Just a few weeks ago, Excella was honored to be ranked as one of Vault.com’s “50 Best Internships” for 2016. We love working with our students and thought we’d share what we believe to be the most critical elements in a successful program. Be Something More than Just Summer Excella doesn’t think the usual summer […]
Just a few weeks ago, Excella was honored to be ranked as one of Vault.com’s “50 Best Internships” for 2016. We love working with our students and thought we’d share what we believe to be the most critical elements in a successful program.
Excella doesn’t think the usual summer internship is long enough! In 2008 we saw the opportunity to create a program (called the Extension Center or “XC”) where we can work with students over a period of time, some as much as 3 years. We see students grow and learn. For both employer and employee, this provides time to understand the firm, the work, individual strengths and weaknesses, and what each would be getting from a larger employment relationship – all while learning about the real world of software development.
Our program runs year-round and we operate the program on a low/no-cost basis with offices on/near campus at Virginia Tech (Blacksburg Campus) and The University of Maryland College Park. This gives students a local work environment with projects and technology education to support their university study goals. Our XC students step up to our Summer Associate program at the end of their junior year for 12-weeks in the DC area. They return to campus for senior year, often with a full-time job offer, able concentrate on refining their skills and working more independently within the XC during their final semesters.
Because our students are attending classes, we are very flexible on their work schedules and plan to see them less during exam times and breaks. Most of our students work 10-12 hours a week in 3-4 hour blocks. This allows them to go to and from work/classes with time to spare.
Not everybody has what it takes to be a good mentor for interns (and that’s ok). When we interview and select candidates to be full-time mentors at the XC, we go deeper than just programming skills. We look for proven skill and passion in both programming and teaching.
Some might argue that the job of an intern is to do the tasks they’re assigned during their internship.

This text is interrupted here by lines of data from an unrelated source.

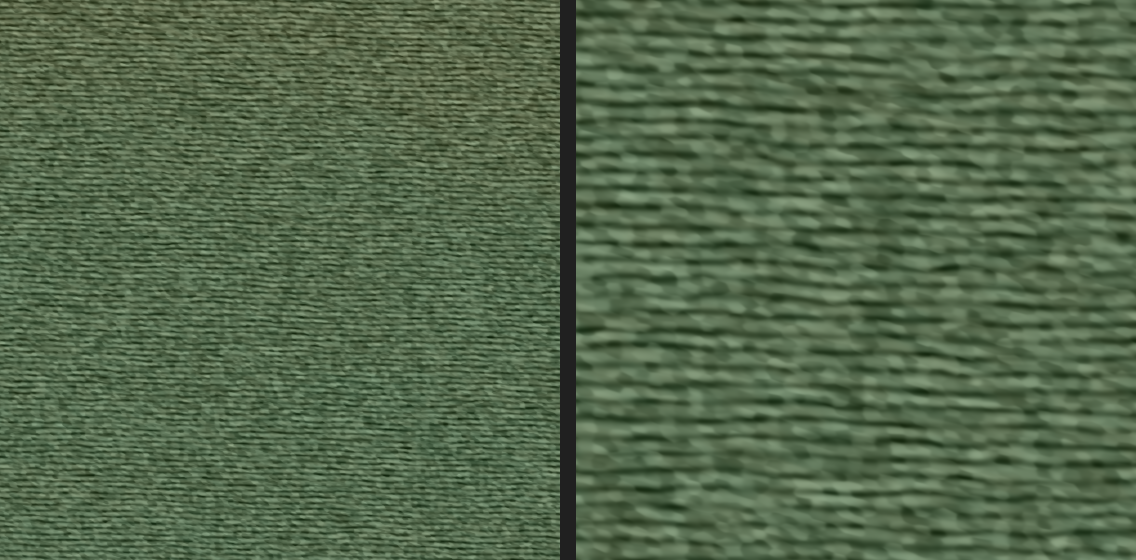
Left, the full canvas; right, a detail of the centre.
This texture is drawn by a Shadertoy shader. Its source:

```glsl
vec3 hash3(vec2 cell) {
    vec3 q = fract(vec3(cell.xyx) * vec3(0.1031, 0.1030, 0.0973));
    q += dot(q, q.yxz + 33.33);
    return fract((q.xxy + q.yzz) * q.zyx);
}

// Smooth cellular noise: random cell values blended by distance, about -0.5 to 0.5
float cellNoise(vec2 p) {
    vec2 base = floor(p);
    float total = 0.0, weightSum = 0.0;
    for (int y = -1; y <= 1; y++) {
        for (int x = -1; x <= 1; x++) {
            vec2 cell = base + vec2(x, y);
            vec3 h = hash3(cell + 200.0);
            vec2 d = cell + 0.15 + 0.7 * h.xy - p;
            float weight = exp(-5.0 * dot(d, d));
            total += weight * h.z;
            weightSum += weight;
        }
    }
    return total / weightSum - 0.5;
}

void mainImage(out vec4 fragColor, in vec2 fragCoord) {
    vec2 uv = fragCoord / iResolution.y;

    // Fibres lean down to the right, more steeply than the threads
    vec2 slant = vec2(uv.x, uv.y + 0.2 * uv.x);

    // Continuous horizontal threads with narrow dark gaps
    float waver = 0.0010 * sin(uv.x * 17.0 + uv.y * 9.0)
                + 0.0005 * sin(uv.x * 41.0 - uv.y * 63.0);
    float jitter = 1.9 * cellNoise(slant * vec2(40.0, 85.0) + 7.0);
    float phase = 6.2832 * 96.0 * (uv.y + 0.02 * uv.x + waver) + jitter;
    float thread = sin(phase) + 0.18 * cos(2.0 * phase);
    float strength = 1.0 + 1.1 * cellNoise(slant * vec2(42.0, 90.0) + 31.0);

    // Short fibres and finer flecks
    float fibre = cellNoise(slant * vec2(60.0, 165.0));
    float fleck = cellNoise(slant * vec2(125.0, 230.0) + 53.0);
    float tone = 0.088 * thread * strength + 0.10 * fibre + 0.21 * fleck;

    // Green cloth, more olive toward the top, with faint hue drift
    float olive = smoothstep(0.55, 1.05, uv.y + 0.12 * uv.x) - 0.2
                + 0.4 * cellNoise(uv * vec2(4.0, 11.0) + 83.0)
                + 0.6 * cellNoise(slant * vec2(50.0, 120.0) + 97.0);
    vec3 color = vec3(0.330, 0.410, 0.299) + tone * vec3(0.97, 1.0, 0.95);
    color += olive * vec3(0.026, -0.007, -0.014);

    fragColor = vec4(clamp(color, 0.0, 1.0), 1.0);
}
```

That’s true, but they also have a much more important job – to learn valuable skills that will serve them well upon graduation. To facilitate that job, our mentors need to have a passion for helping others learn and grow. That takes a delicate balance of technical skills, approachability, teaching skills, and patience.
Technical skills are obviously a key factor, and our mentors need to have a heavy dose of that in their arsenal. After all, we are a technology firm and we’re teaching our students how to program in the real world. Running a close second, though, is the ability to pass on that technical knowledge to others. Being able to assess a student’s learning style and help them out in the way that’s most beneficial is extremely important. Some are fine being given keywords to Google, while others need more handholding and guidance through a problem. In all cases, though, it’s important to be patient and help them arrive at solutions on their own, rather than just take over the keyboard and do it for them.
Some companies are content to go the traditional route for selection. They attend a career fair, hold some interviews, make choices.
At Excella we work hard to find students who are a lot like us – compassionate, flexible, people-oriented, and fun! We also want to see great passion and capacity for learning. To get the right fit we designed a four-phase interview process that includes:
There’s no better way to learn something than by actually doing it. While students have opportunities for project work in their college classes, these are often contrived, somewhat simplistic, and controlled. A fixed set of requirements for consistent results is rarely the case in the real world.
We involve our students in real client work, where requirements change often and nothing is cookie-cutter. Our students work on real projects for real Excella clients. The work ideally expands and supports the students’ study goals while supporting the program’s goals to build exceptional talent.
We’ve developed our own “curriculum” of topics and skills that we expect our students to have by the time they graduate and move on. Everything we do is designed to build those skills, by being part of a team doing client work. Many times, relating concepts they learn in school to the real-world work they do with us causes the light bulb to come on and helps them succeed in their classes as well.